Eva Bonnier, Dressmakers, 1887
Eva Bonnier (1857-1909) was a Swedish painter. Born in Stockholm, her father was a member of one of Sweden's foremost publishing families. In 1878 Bonnier became a student at the Royal Swedish Academy of Arts (in the women's section) in Stockholm. In 1883 she traveled to Paris with a friend to study painting and stayed there until 1889. She won an honorable mention at the Salon in 1889. She mainly devoted herself to portraiture in the following years. She has a well known self-portrait and is celebrated for her unflinching portrayals of illness. Bonnier mostly stopped painting around 1900 and devoted herself to philanthropy, starting a foundation for the beautification of Stockholm and art patronage.
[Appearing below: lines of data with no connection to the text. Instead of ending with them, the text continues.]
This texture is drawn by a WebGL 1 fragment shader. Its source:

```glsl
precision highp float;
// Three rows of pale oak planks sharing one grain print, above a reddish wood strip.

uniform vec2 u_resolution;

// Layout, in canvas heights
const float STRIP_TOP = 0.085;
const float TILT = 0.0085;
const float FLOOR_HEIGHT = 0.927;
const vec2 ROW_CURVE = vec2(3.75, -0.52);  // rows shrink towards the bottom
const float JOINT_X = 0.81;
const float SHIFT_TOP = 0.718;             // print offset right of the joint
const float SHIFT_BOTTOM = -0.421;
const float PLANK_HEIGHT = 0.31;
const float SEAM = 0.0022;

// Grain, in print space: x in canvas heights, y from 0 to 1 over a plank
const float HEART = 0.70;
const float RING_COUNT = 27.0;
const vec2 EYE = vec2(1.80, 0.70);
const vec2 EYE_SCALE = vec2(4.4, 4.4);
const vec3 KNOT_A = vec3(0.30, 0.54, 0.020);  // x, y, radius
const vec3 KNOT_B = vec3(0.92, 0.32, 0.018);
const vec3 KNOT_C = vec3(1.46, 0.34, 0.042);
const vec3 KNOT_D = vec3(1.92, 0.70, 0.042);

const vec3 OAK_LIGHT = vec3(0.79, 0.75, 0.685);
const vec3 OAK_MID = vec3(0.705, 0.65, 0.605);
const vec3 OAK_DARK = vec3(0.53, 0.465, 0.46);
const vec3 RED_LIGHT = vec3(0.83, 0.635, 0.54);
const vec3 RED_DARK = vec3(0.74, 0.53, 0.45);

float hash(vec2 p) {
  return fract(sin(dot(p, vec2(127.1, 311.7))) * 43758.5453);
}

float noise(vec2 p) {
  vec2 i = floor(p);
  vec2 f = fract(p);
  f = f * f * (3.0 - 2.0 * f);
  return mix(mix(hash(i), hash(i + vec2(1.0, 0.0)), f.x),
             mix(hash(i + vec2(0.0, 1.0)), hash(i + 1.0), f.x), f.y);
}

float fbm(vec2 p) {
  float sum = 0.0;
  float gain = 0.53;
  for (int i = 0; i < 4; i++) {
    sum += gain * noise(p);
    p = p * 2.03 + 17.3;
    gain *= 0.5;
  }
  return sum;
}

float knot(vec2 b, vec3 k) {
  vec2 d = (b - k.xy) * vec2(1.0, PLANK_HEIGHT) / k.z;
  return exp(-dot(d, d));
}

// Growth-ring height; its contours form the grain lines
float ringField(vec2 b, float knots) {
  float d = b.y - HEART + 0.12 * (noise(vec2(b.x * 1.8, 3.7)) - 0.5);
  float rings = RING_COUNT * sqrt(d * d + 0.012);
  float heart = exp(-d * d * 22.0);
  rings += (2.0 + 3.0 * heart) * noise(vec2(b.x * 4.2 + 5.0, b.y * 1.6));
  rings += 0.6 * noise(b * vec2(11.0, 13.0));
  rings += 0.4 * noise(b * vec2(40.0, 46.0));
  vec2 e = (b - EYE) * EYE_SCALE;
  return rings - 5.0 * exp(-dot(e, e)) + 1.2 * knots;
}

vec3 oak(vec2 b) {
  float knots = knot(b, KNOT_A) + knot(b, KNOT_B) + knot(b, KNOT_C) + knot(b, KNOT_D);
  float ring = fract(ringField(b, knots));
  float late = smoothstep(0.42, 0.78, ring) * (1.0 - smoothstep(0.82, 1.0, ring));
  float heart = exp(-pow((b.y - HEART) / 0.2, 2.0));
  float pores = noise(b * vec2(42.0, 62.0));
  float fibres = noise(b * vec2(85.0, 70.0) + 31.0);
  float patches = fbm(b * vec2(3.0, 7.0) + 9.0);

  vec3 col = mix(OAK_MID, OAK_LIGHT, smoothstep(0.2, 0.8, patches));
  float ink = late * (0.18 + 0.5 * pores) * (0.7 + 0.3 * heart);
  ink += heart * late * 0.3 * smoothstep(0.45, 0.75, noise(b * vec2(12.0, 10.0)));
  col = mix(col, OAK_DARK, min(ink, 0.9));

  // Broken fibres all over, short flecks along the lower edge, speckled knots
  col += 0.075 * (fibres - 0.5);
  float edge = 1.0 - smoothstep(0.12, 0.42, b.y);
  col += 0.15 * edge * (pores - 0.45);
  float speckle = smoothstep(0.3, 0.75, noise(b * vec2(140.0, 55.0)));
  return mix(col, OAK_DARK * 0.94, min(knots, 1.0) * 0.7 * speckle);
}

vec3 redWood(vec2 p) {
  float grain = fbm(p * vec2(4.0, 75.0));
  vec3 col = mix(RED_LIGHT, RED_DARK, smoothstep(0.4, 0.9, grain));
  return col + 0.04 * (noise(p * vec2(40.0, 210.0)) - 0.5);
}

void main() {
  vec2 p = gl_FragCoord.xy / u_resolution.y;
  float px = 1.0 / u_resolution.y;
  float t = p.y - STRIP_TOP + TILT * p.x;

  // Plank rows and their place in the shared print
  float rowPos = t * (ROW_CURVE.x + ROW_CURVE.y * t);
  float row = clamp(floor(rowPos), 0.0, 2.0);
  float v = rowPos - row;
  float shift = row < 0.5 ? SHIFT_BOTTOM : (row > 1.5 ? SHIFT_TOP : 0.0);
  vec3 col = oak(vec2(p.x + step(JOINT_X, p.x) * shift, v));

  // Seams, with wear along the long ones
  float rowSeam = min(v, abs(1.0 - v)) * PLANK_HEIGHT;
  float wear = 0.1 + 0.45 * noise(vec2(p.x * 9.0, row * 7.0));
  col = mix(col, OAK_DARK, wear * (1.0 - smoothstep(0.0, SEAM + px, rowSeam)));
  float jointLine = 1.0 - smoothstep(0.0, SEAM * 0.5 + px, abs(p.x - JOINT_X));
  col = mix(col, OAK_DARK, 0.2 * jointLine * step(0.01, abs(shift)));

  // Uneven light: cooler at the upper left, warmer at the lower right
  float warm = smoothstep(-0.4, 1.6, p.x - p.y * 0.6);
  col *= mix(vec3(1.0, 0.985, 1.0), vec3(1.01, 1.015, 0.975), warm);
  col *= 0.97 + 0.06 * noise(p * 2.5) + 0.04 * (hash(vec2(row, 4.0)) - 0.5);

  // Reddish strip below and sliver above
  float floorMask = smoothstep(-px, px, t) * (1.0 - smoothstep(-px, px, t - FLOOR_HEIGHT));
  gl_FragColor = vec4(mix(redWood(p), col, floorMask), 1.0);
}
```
One of her last paintings is a portrait that shows remarkable depth and stylistic clarity. Dressmakers is an interesting painting for its use of light and textures. One of the most complex elements is the dress spread on the table. The drapery is quite impressive and the weights and textures of the fabric are masterfully conveyed, so that the presence of the dress is palpable. The pose of the two women is one an action pose, poised in the middle of their work, but emanates calm and conscientiousness. Bonnier's careful technique can be especially seen in the face of the righthand woman. Meanwhile the light streams in from the window, shining through the curtains and onto their work, and, in places, through the dress.